January 17, 2011
By Michael Kline
The title of this week’s column was inspired by a list of reasons why retired drill sergeants don’t make good therapists. This week, we’re talking about decisions, choices and leadership. A funny story - I was listening to a friend talking through some sadness in her life. She went on and on, as we all do when we have a sad event to get through. Eventually, we risk slipping into a self-pitying, complaining and whining mode which is far less productive than the initial healthy talk-it-out stage. When I had heard enough and when she was no longer helping herself by talking about it, I simply said “shut up and be happy”. She later told me it was the best advice anyone ever gave her! My message wasn’t cruel. I simply meant it was time to move on, pick yourself up and stop whining – in Nike parlance, “Just Do It”. Dad might have said “Suck it up”, Grandpa might have said “Pull yourself up by your bootstraps, or (this really happened) my gay faith-healer friend would put his hand on your forehead and say “Get over it girlfriend”! The point is the outcome is under your control. It’s simply a decision to be happy, sad, angry or creative. The situation that led to your feelings may not have been under your control, but how you respond is totally under your control.
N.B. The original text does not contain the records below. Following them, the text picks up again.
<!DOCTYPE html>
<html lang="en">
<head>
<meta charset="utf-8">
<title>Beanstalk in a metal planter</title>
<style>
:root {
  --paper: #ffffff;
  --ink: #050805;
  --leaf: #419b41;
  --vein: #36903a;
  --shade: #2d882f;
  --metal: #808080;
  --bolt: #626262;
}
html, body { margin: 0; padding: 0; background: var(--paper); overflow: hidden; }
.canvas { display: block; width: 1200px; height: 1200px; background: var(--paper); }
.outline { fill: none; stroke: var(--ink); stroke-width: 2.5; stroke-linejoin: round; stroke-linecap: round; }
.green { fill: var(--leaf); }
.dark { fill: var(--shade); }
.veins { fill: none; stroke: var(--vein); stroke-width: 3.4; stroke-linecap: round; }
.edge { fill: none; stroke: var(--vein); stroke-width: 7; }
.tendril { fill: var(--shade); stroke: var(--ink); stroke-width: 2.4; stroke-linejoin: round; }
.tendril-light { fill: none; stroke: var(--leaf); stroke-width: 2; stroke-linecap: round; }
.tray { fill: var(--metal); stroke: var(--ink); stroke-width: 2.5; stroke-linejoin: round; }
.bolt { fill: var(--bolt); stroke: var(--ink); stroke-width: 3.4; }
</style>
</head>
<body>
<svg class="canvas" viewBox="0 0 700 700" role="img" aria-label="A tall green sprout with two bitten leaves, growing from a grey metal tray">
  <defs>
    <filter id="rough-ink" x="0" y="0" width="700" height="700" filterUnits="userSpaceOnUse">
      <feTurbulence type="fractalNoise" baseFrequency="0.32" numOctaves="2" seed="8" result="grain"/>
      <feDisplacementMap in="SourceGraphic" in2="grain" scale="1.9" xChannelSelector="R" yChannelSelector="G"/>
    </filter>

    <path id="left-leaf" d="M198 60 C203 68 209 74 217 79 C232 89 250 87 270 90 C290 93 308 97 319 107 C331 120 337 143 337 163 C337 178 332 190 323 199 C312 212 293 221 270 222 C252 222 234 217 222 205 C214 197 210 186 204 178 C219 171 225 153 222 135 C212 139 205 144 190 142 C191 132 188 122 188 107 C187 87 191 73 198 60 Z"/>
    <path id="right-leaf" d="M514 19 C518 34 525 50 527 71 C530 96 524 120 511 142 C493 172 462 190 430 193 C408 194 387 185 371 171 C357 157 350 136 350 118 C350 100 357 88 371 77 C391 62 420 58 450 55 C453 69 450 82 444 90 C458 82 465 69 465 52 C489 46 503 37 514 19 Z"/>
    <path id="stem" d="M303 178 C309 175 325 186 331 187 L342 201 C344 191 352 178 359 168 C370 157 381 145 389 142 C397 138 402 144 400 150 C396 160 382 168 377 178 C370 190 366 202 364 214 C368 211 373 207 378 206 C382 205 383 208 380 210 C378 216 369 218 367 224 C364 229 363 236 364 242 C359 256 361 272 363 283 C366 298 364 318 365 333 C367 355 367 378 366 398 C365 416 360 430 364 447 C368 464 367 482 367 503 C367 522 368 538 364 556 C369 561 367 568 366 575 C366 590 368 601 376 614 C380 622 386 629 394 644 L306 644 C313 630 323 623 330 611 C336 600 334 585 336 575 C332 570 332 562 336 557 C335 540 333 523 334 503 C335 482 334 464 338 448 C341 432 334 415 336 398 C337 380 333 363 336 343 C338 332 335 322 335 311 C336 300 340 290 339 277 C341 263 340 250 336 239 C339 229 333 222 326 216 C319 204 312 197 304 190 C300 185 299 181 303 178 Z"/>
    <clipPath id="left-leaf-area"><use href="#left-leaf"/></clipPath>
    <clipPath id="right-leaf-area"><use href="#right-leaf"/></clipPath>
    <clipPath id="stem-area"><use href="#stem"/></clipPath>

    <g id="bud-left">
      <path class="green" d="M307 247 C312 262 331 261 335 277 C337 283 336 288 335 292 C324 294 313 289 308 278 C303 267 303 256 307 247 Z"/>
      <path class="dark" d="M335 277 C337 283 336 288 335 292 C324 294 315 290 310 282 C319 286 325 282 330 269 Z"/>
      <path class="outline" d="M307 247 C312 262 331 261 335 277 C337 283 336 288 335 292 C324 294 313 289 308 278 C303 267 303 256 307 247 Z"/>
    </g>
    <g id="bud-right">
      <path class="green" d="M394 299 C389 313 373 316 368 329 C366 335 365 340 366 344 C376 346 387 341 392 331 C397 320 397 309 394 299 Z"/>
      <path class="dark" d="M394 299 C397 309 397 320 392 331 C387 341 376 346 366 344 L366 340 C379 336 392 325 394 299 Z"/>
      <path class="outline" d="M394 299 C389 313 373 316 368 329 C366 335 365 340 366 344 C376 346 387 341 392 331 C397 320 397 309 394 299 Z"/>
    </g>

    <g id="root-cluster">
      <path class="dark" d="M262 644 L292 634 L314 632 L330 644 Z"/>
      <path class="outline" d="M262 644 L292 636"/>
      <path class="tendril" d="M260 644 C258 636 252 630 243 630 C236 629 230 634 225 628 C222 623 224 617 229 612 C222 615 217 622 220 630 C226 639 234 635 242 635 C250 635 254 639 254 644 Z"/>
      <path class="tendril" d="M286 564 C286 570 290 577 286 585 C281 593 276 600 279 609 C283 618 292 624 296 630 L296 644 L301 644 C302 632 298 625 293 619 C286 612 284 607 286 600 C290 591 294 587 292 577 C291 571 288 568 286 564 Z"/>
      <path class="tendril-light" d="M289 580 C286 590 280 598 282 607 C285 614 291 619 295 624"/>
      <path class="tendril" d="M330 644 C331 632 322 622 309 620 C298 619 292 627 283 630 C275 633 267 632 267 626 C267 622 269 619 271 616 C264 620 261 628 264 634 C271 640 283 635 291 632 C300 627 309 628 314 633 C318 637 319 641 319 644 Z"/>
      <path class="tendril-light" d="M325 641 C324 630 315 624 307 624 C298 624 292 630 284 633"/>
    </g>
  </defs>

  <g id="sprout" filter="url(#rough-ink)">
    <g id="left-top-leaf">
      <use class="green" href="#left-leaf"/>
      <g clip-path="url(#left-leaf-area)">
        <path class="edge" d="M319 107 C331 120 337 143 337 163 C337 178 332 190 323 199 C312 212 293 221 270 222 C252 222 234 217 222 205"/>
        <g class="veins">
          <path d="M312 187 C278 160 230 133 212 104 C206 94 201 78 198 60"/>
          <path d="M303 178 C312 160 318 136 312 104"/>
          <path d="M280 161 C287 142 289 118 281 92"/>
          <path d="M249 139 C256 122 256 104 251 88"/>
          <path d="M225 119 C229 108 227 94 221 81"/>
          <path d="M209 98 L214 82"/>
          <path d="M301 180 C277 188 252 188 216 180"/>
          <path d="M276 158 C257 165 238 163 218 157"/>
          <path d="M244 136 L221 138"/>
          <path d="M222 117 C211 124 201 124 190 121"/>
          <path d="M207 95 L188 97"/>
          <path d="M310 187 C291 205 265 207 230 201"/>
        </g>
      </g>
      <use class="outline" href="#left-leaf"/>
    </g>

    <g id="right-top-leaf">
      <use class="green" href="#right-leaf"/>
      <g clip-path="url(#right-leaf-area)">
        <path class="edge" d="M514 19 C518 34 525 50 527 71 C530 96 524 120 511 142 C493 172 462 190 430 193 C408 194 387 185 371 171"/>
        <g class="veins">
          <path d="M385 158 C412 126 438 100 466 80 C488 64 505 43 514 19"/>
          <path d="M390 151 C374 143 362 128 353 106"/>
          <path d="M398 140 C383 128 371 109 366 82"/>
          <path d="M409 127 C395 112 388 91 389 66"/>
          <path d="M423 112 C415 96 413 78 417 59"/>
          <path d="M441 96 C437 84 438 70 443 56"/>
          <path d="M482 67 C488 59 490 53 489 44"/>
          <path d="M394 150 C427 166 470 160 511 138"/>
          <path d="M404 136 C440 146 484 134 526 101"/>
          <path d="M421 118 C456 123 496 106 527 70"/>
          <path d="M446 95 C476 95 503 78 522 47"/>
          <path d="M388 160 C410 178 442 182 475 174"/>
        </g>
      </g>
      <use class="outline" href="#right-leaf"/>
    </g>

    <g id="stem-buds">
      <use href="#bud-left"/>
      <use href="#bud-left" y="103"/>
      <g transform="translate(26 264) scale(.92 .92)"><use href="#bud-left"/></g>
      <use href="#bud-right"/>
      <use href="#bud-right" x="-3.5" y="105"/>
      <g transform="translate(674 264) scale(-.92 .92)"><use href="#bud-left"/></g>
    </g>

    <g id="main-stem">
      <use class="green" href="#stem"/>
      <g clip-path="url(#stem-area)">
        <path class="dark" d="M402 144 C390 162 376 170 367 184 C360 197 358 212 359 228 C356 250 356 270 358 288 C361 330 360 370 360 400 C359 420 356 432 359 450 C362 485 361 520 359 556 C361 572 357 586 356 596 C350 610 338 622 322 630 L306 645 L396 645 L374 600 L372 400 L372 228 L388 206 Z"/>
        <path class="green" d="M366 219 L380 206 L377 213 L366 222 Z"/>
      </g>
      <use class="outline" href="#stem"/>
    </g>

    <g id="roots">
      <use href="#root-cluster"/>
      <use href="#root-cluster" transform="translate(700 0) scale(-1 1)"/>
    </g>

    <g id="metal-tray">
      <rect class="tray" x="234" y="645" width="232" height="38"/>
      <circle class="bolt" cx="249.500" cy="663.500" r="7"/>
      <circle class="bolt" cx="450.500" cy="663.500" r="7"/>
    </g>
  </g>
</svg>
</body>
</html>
I had the honor of speaking to the Leadership MWV group last week, which made me feel good about our future in the valley. I shared my story of the day I graduated from being a reactor to being a responder. As a young and foolish reactor, when bad things happened, I would react passionately to express my displeasure – that’s a polite way to say yell, scream and generally pitch a fit until the problem gets fixed and I get my way. We all know people who do this entirely too often, and I was one of them. One day, perhaps at the time, the worst business day ever in the history of retail travel agencies, was the day the airlines cut commissions to travel agencies. I was President of a franchisor with thirty-five franchisees who, having just lost twenty percent of their revenue would be looking to me for guidance and solutions. It was the most sobering moment of my professional life thus far, as financially; at first glance we were ruined. We had all this business, not to mention 175 employees who would all be gone overnight if someone didn’t do something fast. We responded within minutes with instant and constant communication to keep everyone calm and to maintain a professional and congenial environment. We coordinated with our international team to pull together the best talent available to create our own unexpected strategy to not only survive, but to recover more than our loss within one quarter. It worked brilliantly. The success came, not only because of good ideas, which would not have been enough, but because of the trust previously built into the relationship and because of the choices made in how responses were carefully crafted and presented by cool heads.
Tough times make the best opportunities for great leaders. I don’t mean just for leading other people, but in leading your own life as well. Every sad thing that happens to us, or every downturn in our lives personally or economically, is an opportunity to find a silver lining and demonstrate our ability to make good choices. That’s the good news. The bad news is, this means we have to accept responsibility for the outcome of the bad situation, because it’s our response, not the problem itself that produces the outcome. That’s the hard part, because it is difficult to take blame for something caused by someone else.
Every human being has the responsibility of leadership. I believe anyone can lead regardless of their position or official authority. But, before we get serious about leading others we need to get serious about leading ourselves through our own thoughts, reactions, responses and outcomes in life. Shut up and be happy. Now go get what you want!